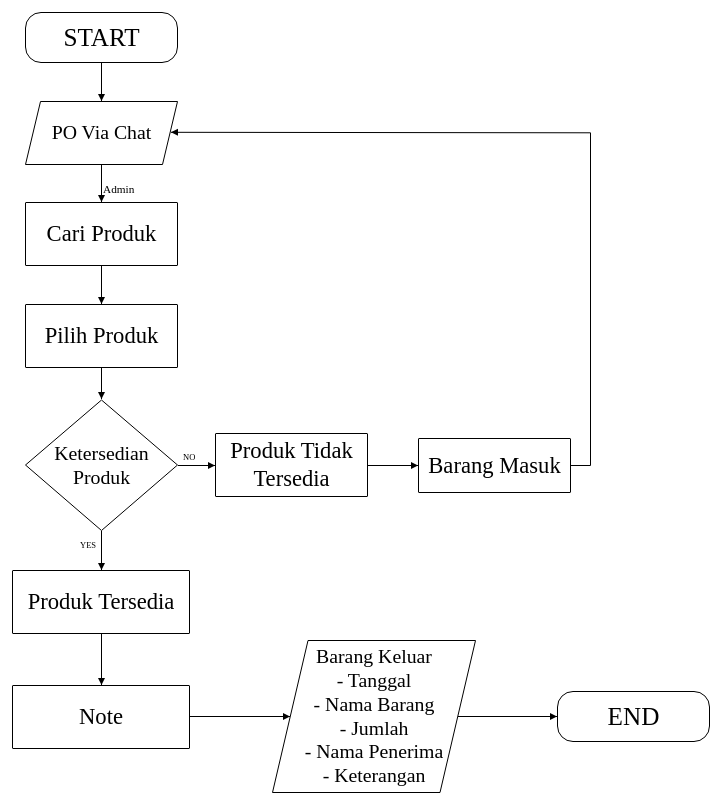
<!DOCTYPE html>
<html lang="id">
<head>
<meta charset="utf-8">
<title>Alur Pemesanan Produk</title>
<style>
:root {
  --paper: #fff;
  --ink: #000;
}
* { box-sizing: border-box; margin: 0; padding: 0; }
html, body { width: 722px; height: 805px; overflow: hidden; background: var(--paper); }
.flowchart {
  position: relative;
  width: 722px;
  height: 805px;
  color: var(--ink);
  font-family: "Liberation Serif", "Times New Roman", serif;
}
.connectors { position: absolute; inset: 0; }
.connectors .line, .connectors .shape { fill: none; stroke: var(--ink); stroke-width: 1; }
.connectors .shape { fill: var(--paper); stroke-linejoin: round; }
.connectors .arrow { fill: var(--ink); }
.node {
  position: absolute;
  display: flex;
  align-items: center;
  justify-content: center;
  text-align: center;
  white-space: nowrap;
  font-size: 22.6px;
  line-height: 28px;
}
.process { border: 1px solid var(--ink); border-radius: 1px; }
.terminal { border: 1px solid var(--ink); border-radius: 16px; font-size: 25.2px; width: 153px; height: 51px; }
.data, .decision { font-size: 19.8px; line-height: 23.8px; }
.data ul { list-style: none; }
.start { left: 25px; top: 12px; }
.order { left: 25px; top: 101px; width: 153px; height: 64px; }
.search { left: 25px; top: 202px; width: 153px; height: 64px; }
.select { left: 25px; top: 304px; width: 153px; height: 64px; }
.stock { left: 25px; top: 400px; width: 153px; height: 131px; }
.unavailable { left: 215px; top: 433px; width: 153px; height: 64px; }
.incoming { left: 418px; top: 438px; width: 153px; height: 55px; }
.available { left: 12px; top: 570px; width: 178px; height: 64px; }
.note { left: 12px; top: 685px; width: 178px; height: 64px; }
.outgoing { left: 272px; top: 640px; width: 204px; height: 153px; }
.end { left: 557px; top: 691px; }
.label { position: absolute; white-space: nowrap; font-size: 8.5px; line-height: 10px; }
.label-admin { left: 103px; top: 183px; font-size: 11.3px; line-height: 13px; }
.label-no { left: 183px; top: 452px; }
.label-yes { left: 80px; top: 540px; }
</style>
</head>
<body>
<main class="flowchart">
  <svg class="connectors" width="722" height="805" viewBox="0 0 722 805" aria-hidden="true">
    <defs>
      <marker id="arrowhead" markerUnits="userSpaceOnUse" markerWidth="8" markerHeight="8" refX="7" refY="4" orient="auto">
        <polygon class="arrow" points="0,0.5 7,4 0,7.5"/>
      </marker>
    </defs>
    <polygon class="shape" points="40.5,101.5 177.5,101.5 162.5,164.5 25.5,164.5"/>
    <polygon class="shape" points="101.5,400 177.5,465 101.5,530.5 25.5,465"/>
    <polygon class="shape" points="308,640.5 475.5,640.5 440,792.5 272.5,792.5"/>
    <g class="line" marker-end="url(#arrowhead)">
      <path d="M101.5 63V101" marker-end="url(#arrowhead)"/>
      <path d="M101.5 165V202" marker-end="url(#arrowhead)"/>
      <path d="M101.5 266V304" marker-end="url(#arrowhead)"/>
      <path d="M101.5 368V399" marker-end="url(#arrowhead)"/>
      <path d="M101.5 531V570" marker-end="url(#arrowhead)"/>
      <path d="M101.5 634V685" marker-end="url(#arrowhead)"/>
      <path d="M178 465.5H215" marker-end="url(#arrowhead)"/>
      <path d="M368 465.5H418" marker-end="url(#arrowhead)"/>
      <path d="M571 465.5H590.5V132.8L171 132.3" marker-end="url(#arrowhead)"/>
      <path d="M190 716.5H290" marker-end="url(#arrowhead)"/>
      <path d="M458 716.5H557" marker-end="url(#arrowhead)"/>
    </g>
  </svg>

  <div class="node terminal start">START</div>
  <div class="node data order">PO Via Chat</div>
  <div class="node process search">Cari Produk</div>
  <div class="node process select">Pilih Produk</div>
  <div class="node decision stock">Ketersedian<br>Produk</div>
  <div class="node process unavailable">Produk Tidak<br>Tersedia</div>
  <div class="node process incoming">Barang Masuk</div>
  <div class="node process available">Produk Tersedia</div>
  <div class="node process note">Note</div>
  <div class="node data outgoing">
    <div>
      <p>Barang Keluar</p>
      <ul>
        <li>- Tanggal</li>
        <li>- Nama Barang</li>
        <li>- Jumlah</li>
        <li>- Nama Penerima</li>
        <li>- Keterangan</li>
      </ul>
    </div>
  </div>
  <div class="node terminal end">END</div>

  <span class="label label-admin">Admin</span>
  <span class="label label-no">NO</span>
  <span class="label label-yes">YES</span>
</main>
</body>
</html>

══════════

- WHAT TO DO -
Please output the material as written, apart from the images.

- EXERCISE RESPONSE -
<!DOCTYPE html>
<html lang="id">
<head>
<meta charset="utf-8">
<title>Alur Pemesanan Produk</title>
<style>
:root {
  --paper: #fff;
  --ink: #000;
}
* { box-sizing: border-box; margin: 0; padding: 0; }
html, body { width: 722px; height: 805px; overflow: hidden; background: var(--paper); }
.flowchart {
  position: relative;
  width: 722px;
  height: 805px;
  color: var(--ink);
  font-family: "Liberation Serif", "Times New Roman", serif;
}
.connectors { position: absolute; inset: 0; }
.connectors .line, .connectors .shape { fill: none; stroke: var(--ink); stroke-width: 1; }
.connectors .shape { fill: var(--paper); stroke-linejoin: round; }
.connectors .arrow { fill: var(--ink); }
.node {
  position: absolute;
  display: flex;
  align-items: center;
  justify-content: center;
  text-align: center;
  white-space: nowrap;
  font-size: 22.6px;
  line-height: 28px;
}
.process { border: 1px solid var(--ink); border-radius: 1px; }
.terminal { border: 1px solid var(--ink); border-radius: 16px; font-size: 25.2px; width: 153px; height: 51px; }
.data, .decision { font-size: 19.8px; line-height: 23.8px; }
.data ul { list-style: none; }
.start { left: 25px; top: 12px; }
.order { left: 25px; top: 101px; width: 153px; height: 64px; }
.search { left: 25px; top: 202px; width: 153px; height: 64px; }
.select { left: 25px; top: 304px; width: 153px; height: 64px; }
.stock { left: 25px; top: 400px; width: 153px; height: 131px; }
.unavailable { left: 215px; top: 433px; width: 153px; height: 64px; }
.incoming { left: 418px; top: 438px; width: 153px; height: 55px; }
.available { left: 12px; top: 570px; width: 178px; height: 64px; }
.note { left: 12px; top: 685px; width: 178px; height: 64px; }
.outgoing { left: 272px; top: 640px; width: 204px; height: 153px; }
.end { left: 557px; top: 691px; }
.label { position: absolute; white-space: nowrap; font-size: 8.5px; line-height: 10px; }
.label-admin { left: 103px; top: 183px; font-size: 11.3px; line-height: 13px; }
.label-no { left: 183px; top: 452px; }
.label-yes { left: 80px; top: 540px; }
</style>
</head>
<body>
<main class="flowchart">
  <svg class="connectors" width="722" height="805" viewBox="0 0 722 805" aria-hidden="true">
    <defs>
      <marker id="arrowhead" markerUnits="userSpaceOnUse" markerWidth="8" markerHeight="8" refX="7" refY="4" orient="auto">
        <polygon class="arrow" points="0,0.5 7,4 0,7.5"/>
      </marker>
    </defs>
    <polygon class="shape" points="40.5,101.5 177.5,101.5 162.5,164.5 25.5,164.5"/>
    <polygon class="shape" points="101.5,400 177.5,465 101.5,530.5 25.5,465"/>
    <polygon class="shape" points="308,640.5 475.5,640.5 440,792.5 272.5,792.5"/>
    <g class="line" marker-end="url(#arrowhead)">
      <path d="M101.5 63V101" marker-end="url(#arrowhead)"/>
      <path d="M101.5 165V202" marker-end="url(#arrowhead)"/>
      <path d="M101.5 266V304" marker-end="url(#arrowhead)"/>
      <path d="M101.5 368V399" marker-end="url(#arrowhead)"/>
      <path d="M101.5 531V570" marker-end="url(#arrowhead)"/>
      <path d="M101.5 634V685" marker-end="url(#arrowhead)"/>
      <path d="M178 465.5H215" marker-end="url(#arrowhead)"/>
      <path d="M368 465.5H418" marker-end="url(#arrowhead)"/>
      <path d="M571 465.5H590.5V132.8L171 132.3" marker-end="url(#arrowhead)"/>
      <path d="M190 716.5H290" marker-end="url(#arrowhead)"/>
      <path d="M458 716.5H557" marker-end="url(#arrowhead)"/>
    </g>
  </svg>

  <div class="node terminal start">START</div>
  <div class="node data order">PO Via Chat</div>
  <div class="node process search">Cari Produk</div>
  <div class="node process select">Pilih Produk</div>
  <div class="node decision stock">Ketersedian<br>Produk</div>
  <div class="node process unavailable">Produk Tidak<br>Tersedia</div>
  <div class="node process incoming">Barang Masuk</div>
  <div class="node process available">Produk Tersedia</div>
  <div class="node process note">Note</div>
  <div class="node data outgoing">
    <div>
      <p>Barang Keluar</p>
      <ul>
        <li>- Tanggal</li>
        <li>- Nama Barang</li>
        <li>- Jumlah</li>
        <li>- Nama Penerima</li>
        <li>- Keterangan</li>
      </ul>
    </div>
  </div>
  <div class="node terminal end">END</div>

  <span class="label label-admin">Admin</span>
  <span class="label label-no">NO</span>
  <span class="label label-yes">YES</span>
</main>
</body>
</html>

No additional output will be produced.